Derby Arena

David J Howe

David J Howe


David J Howe established himself as an authoritative media historian through writing articles for fanzines (notably The Frame) and other publications. In the early 1990s, he began to write the first in-depth critical texts of the British television series Doctor Who, and as a result has become closely associated with the show’s history. He has written or co-written over thirty titles about the show, and continues to be involved with a variety of publications, often acting as consultant or reviewer.

In particular, Howe collaborated on some of the key texts in Virgin Publishing’s range of Doctor Who reference works, including the three Decades books (with Stephen James Walker and Mark Stammers), considered to be some of the most in-depth works about the production history of the show. The same authors followed these with guide books which covered the individual tenures of each Doctor in turn.

Howe and Stephen James Walker set up the publishing house Telos Publishing in 2000. The first publication under the Telos name was the first edition of Howe’s Transcendental Toybox, written by Howe and Arnold T. Blumberg. (A later edition was described by the BBC’s Doctor Who website as a “definitive collector’s guide to Doctor Who merchandise”.) Telos’ second publication was a collection of tie-in fiction to the Channel 5 horror series Urban Gothic. Telos published Doctor Who novellas from 2001 to 2004, when BBC Worldwide declined to renew its license. Telos continues to publish non-Doctor Who works and unofficial Doctor Who reference works, including The Handbook, collecting the previously written Virgin Publishing guide books Doctor Who The Handbook in one volume in 2005, and the 2003 book The Television Companion (by Howe and Walker, and previously released as Doctor Who: The Television Companion in 1998 by BBC Publishing; the BBC Doctor Who website described it as the “definitive guide to Doctor Who”). In 2007–2008, Howe also served as the editor for Time’s Champion, an independent Doctor Who novel based on Craig Hinton’s final unpublished novel and completed by his friend Chris McKeon, which features the Sixth Doctor and the Valeyard.

Howe also wrote Dæmos Rising, an original film directed by Keith Barnfarther. He also wrote a story for the first Virgin Decalog short story collection, his only piece of licensed Doctor Who fiction to be published.

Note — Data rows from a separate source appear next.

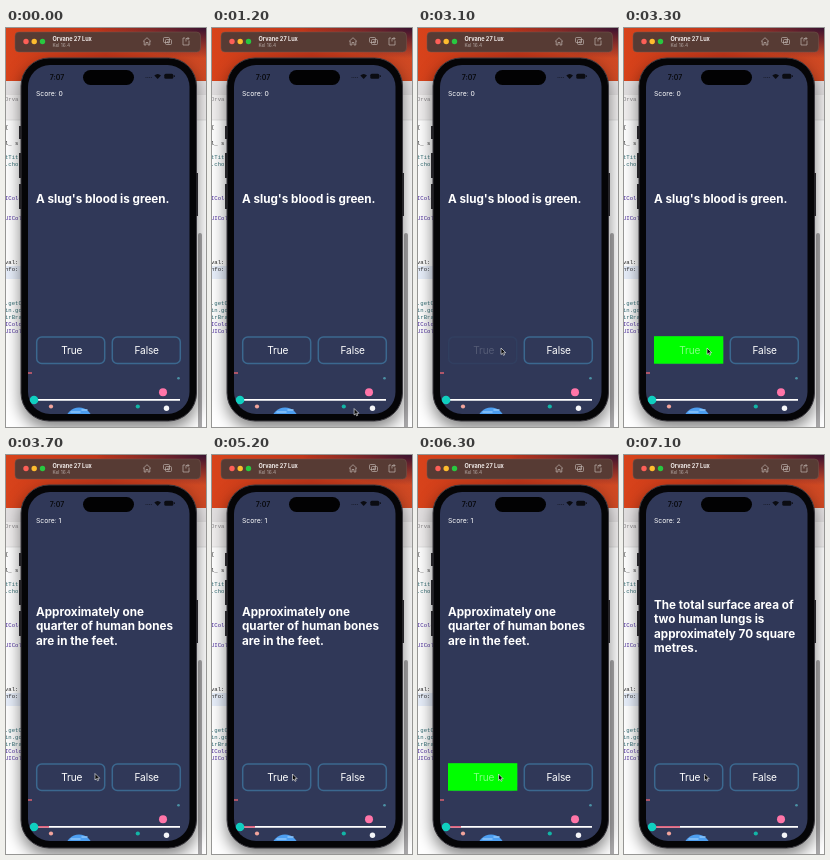
Animation of 200x399 px, one loop 8 s. Source, as an HTML page:

```html
<!DOCTYPE html>
<html lang="en">
<head>
<meta charset="utf-8">
<style>
  html, body { margin: 0; width: 100%; height: 100%; overflow: hidden; background: #fff; }
  svg { display: block; width: 100vw; height: 100vh; font-family: Inter, Roboto, sans-serif; }
  .code { font: 5.6px "Liberation Mono", monospace; fill: #292929; }
  .code .type { fill: #4a2a9c; }
  .code .call { fill: #326d74; }
  .code .tab { fill: #8b898b; }
  .shadow { filter: drop-shadow(0 7px 8px rgba(0, 0, 0, .5)); }
  #question { font-size: 11.7px; font-weight: 700; fill: #fff; }
  .label { font-size: 10.1px; letter-spacing: -.15px; fill: #fff; text-anchor: middle; }
  .box { fill: #303858; stroke: #3b688f; stroke-width: 1.5; }
  .icon { fill: none; stroke: #bdb2ae; stroke-width: .7; }
</style>
</head>
<body>
<svg viewBox="0 0 200 399" preserveAspectRatio="none">
  <defs>
    <linearGradient id="wallpaper">
      <stop offset="0" stop-color="#d8431b"/><stop offset=".5" stop-color="#bf3519"/><stop offset="1" stop-color="#d04a24"/>
    </linearGradient>
    <radialGradient id="dusk" cx="1" cy="0" r=".55">
      <stop offset="0" stop-color="#3a1230"/><stop offset="1" stop-color="#3a1230" stop-opacity="0"/>
    </radialGradient>
    <clipPath id="screen"><rect x="22" y="37" width="161.500" height="349" rx="22"/></clipPath>
  </defs>

  <rect width="200" height="55" fill="url(#wallpaper)"/>
  <rect width="200" height="55" fill="url(#dusk)"/>
  <rect y="53" width="200" height="346" fill="#fff"/>
  <rect y="53" width="200" height="13" fill="#e2dfe0"/>
  <rect y="66" width="200" height="26" fill="#f1efef"/>
  <path d="M0 66.500H200M0 92H200" stroke="#d5d3d3" stroke-width=".6"/>
  <rect y="238" width="15" height="13" fill="#e8effb"/>
  <g class="code" id="code"></g>
  <rect x="192" y="205" width="4" height="198" rx="2" fill="#aaa9ab"/>

  <rect class="shadow" x="15" y="30" width="175.500" height="363" rx="28" fill="#050507" stroke="#3c3a40"/>
  <path d="M14 98V111M14 125V150M14 156V181M191 145V188" stroke="#242327" stroke-width="2"/>

  <rect x="9" y="4" width="185.500" height="20" rx="4" fill="#573b34" stroke="#73564d" stroke-width=".5"/>
  <circle cx="20" cy="13.500" r="2.700" fill="#fe5f57"/>
  <circle cx="28.200" cy="13.500" r="2.700" fill="#febc2e"/>
  <circle cx="36.500" cy="13.500" r="2.700" fill="#28c840"/>
  <text x="46.500" y="13" font-size="5.600" font-weight="700" fill="#f0eae8">Orvane 27 Lux</text>
  <text x="46.500" y="19" font-size="4.800" fill="#b5a9a5">Kel 16.4</text>
  <g class="icon">
    <path d="M137 13.500L141 9.700L145 13.500M138.200 13V17H140V14.500H142V17H143.800V13"/>
    <rect x="157.500" y="9.500" width="6" height="5" rx="1"/><rect x="159.500" y="11.500" width="6" height="5" rx="1"/><circle cx="162.500" cy="14" r="1"/>
    <path d="M179 10H177V17H183V12.500M180 13.500V10.500H183M181.500 9L183 10.500L181.500 12"/>
  </g>

  <g clip-path="url(#screen)">
    <rect x="22" y="37" width="162" height="350" fill="#303858"/>
    <path d="M22 345H26" stroke="#d8606f" stroke-width="1.400"/>
    <circle cx="172.500" cy="350.300" r="1.300" fill="#4b91a5"/>
    <path d="M29 371.800H174" stroke="#fff" stroke-width="1.700"/>
    <path id="progress" stroke="#e0647f" stroke-width="1.700"/>
    <circle cx="157" cy="364.200" r="4" fill="#ff75a8"/>
    <circle cx="28" cy="372" r="4.300" fill="#10cfc0"/>
    <circle cx="45" cy="378.500" r="2.100" fill="#f2a49c"/>
    <circle cx="131.800" cy="378.500" r="2.100" fill="#12b5a6"/>
    <circle cx="160.500" cy="380.200" r="2.700" fill="#f4f5f8"/>
    <circle cx="73" cy="393" r="13.500" fill="#4d9ef0"/>
    <path d="M65 384H74M76 382H81" stroke="#8cc5fa" stroke-width="1.500" stroke-linecap="round"/>
  </g>
  <rect x="77" y="42" width="51" height="15" rx="7.500" fill="#020203"/>
  <text x="51" y="51.700" font-size="7" font-weight="600" text-anchor="middle" fill="#08090d">7:07</text>
  <path d="M139.500 49.500H146" stroke="#1c2033" stroke-dasharray="1 .8"/>
  <path d="M148.300 47.500Q151.700 44.500 155 47.500L151.700 51Z" fill="#0b0c12"/>
  <rect x="158.300" y="45.700" width="9" height="5" rx="1.500" fill="#0b0c12"/>
  <path d="M168.300 47.300V49" stroke="#0b0c12"/>

  <text id="score" x="30" y="67.700" font-size="6.800" fill="#fff"></text>
  <text id="question"></text>
  <rect id="trueBox" class="box" x="30.700" y="309" width="68" height="26.500" rx="5"/>
  <rect id="correct" x="30" y="308.200" width="69.300" height="27.500" fill="#0f0"/>
  <text id="trueLabel" class="label" x="65.700" y="325.700">True</text>
  <rect class="box" x="106.300" y="309" width="68" height="26.500" rx="5"/>
  <text class="label" x="140.700" y="325.700">False</text>
  <path id="cursor" d="M0 0V6.500L1.500 5.200L2.500 7.300L3.600 6.800L2.600 4.700H4.700Z" fill="#080808" stroke="#fff" stroke-width=".6"/>
</svg>
<script>
  const $ = id => document.getElementById(id);
  const LOOP = 8000;

  const questions = [
    { from: 0, y: 175.300, lines: ["A slug's blood is green."] },
    { from: 3450, y: 160.800, lines: ["Approximately one", "quarter of human bones", "are in the feet."] },
    { from: 6500, y: 153.600, lines: ["The total surface area of", "two human lungs is", "approximately 70 square", "metres."] }
  ];
  const presses = [
    { down: 2900, up: 3200, done: 3450 },
    { down: 6000, up: 6200, done: 6500 }
  ];
  // time, x, y of the pointer tip
  const pointerPath = [
    [1000, 150, 390], [1800, 100, 330], [2200, 87, 308], [2400, 87, 308], [2500, 85, 317],
    [2800, 83, 320], [3300, 83, 320], [3600, 89, 318.5], [3900, 89, 318.5], [4400, 86, 318],
    [4600, 86, 318], [4800, 80, 318], [5200, 80.5, 319], [8000, 80.5, 319]
  ];

  $("code").innerHTML = [
    [73, "Orva", "tab"], [101, " {"], [117, "l_ s"], [131, "tTit", "call"], [138, ".cho", "call"],
    [172, "IColo", "type"], [192, "UICol", "type"], [236, "val:"], [243, "nfo:"],
    [277, ".getC", "call"], [284, "in.go", "call"], [291, "irBra", "call"],
    [298, "IColo", "type"], [305, "UICol", "type"]
  ].map(([y, text, kind = ""]) => `<text x="-1" y="${y}" class="${kind}">${text}</text>`).join("");

  const clamp = v => Math.max(0, Math.min(1, v));
  const ease = v => v * v * (3 - 2 * v);

  function pointerAt(t) {
    const i = pointerPath.findIndex(p => p[0] > t);
    const [t0, x0, y0] = pointerPath[i - 1], [t1, x1, y1] = pointerPath[i];
    const k = ease((t - t0) / (t1 - t0));
    return [x0 + (x1 - x0) * k, y0 + (y1 - y0) * k];
  }

  let shown = -1;
  function showQuestion(index) {
    if (index === shown) return;
    shown = index;
    const { y, lines } = questions[index];
    $("score").textContent = "Score: " + index;
    $("question").innerHTML = lines.map((line, i) =>
      `<tspan x="30" y="${y + i * 14.5}">${line}</tspan>`).join("");
    $("progress").setAttribute("d", `M30 371.8h${index * 13}`);
  }

  function draw(now) {
    const t = now % LOOP;
    showQuestion(questions.filter(q => q.from <= t).length - 1);

    const press = presses.find(p => t >= p.down && t < p.done);
    const fade = press ? clamp((t - press.down) / 150) * (1 - clamp((t - press.up) / 250)) : 0;
    $("trueLabel").style.opacity = 1 - .83 * fade;
    $("trueBox").style.strokeOpacity = 1 - .85 * fade;
    $("correct").style.display = press && t >= press.up ? "" : "none";

    const visible = t >= pointerPath[0][0];
    $("cursor").style.display = visible ? "" : "none";
    if (visible) $("cursor").setAttribute("transform", `translate(${pointerAt(t)})`);
    requestAnimationFrame(() => draw(performance.now()));
  }
  draw(performance.now());
</script>
</body>
</html>
```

He continues to work as co-director of Telos Publishing, which has expanded to publish a wide range of classic and new science fiction stories. In 2011 Howe published talespinning, a collection of short fiction, including several horror stories, Doctor Who fiction and drabbles.

Howe also has one of the largest collections of Doctor Who merchandise in the world.His collection was featured in the television programme Collectors Lot and on a special Doctor Who edition of Antiques Roadshow.

Aside from his Doctor Who work, Howe was the reviews editor for the horror film magazine Shivers from 1994 to 2008, when it ceased publication. He was also a contributing editor to Starburst magazine from 1984 to 2001, and edited the book reviews column for that magazine for sixteen years. Howe has also contributed reviews, articles and interviews to publications including Fear, Dreamwatch, Infinity, The Stage, The Dark Side, Doctor Who Magazine, The Guardian, Film Review, SFX, Sci-Fi Entertainment, Collectors’ Gazette, Death Ray, Doctor Who Insider and the Oxford Dictionary of National Biography. Howe edited the British Fantasy Society’s bi-monthly newsletter from 1992 to 1995, and was the chair of that organisation from September 2010 to October 2011.

David J Howe will be appearing at EM-Con Derby 2019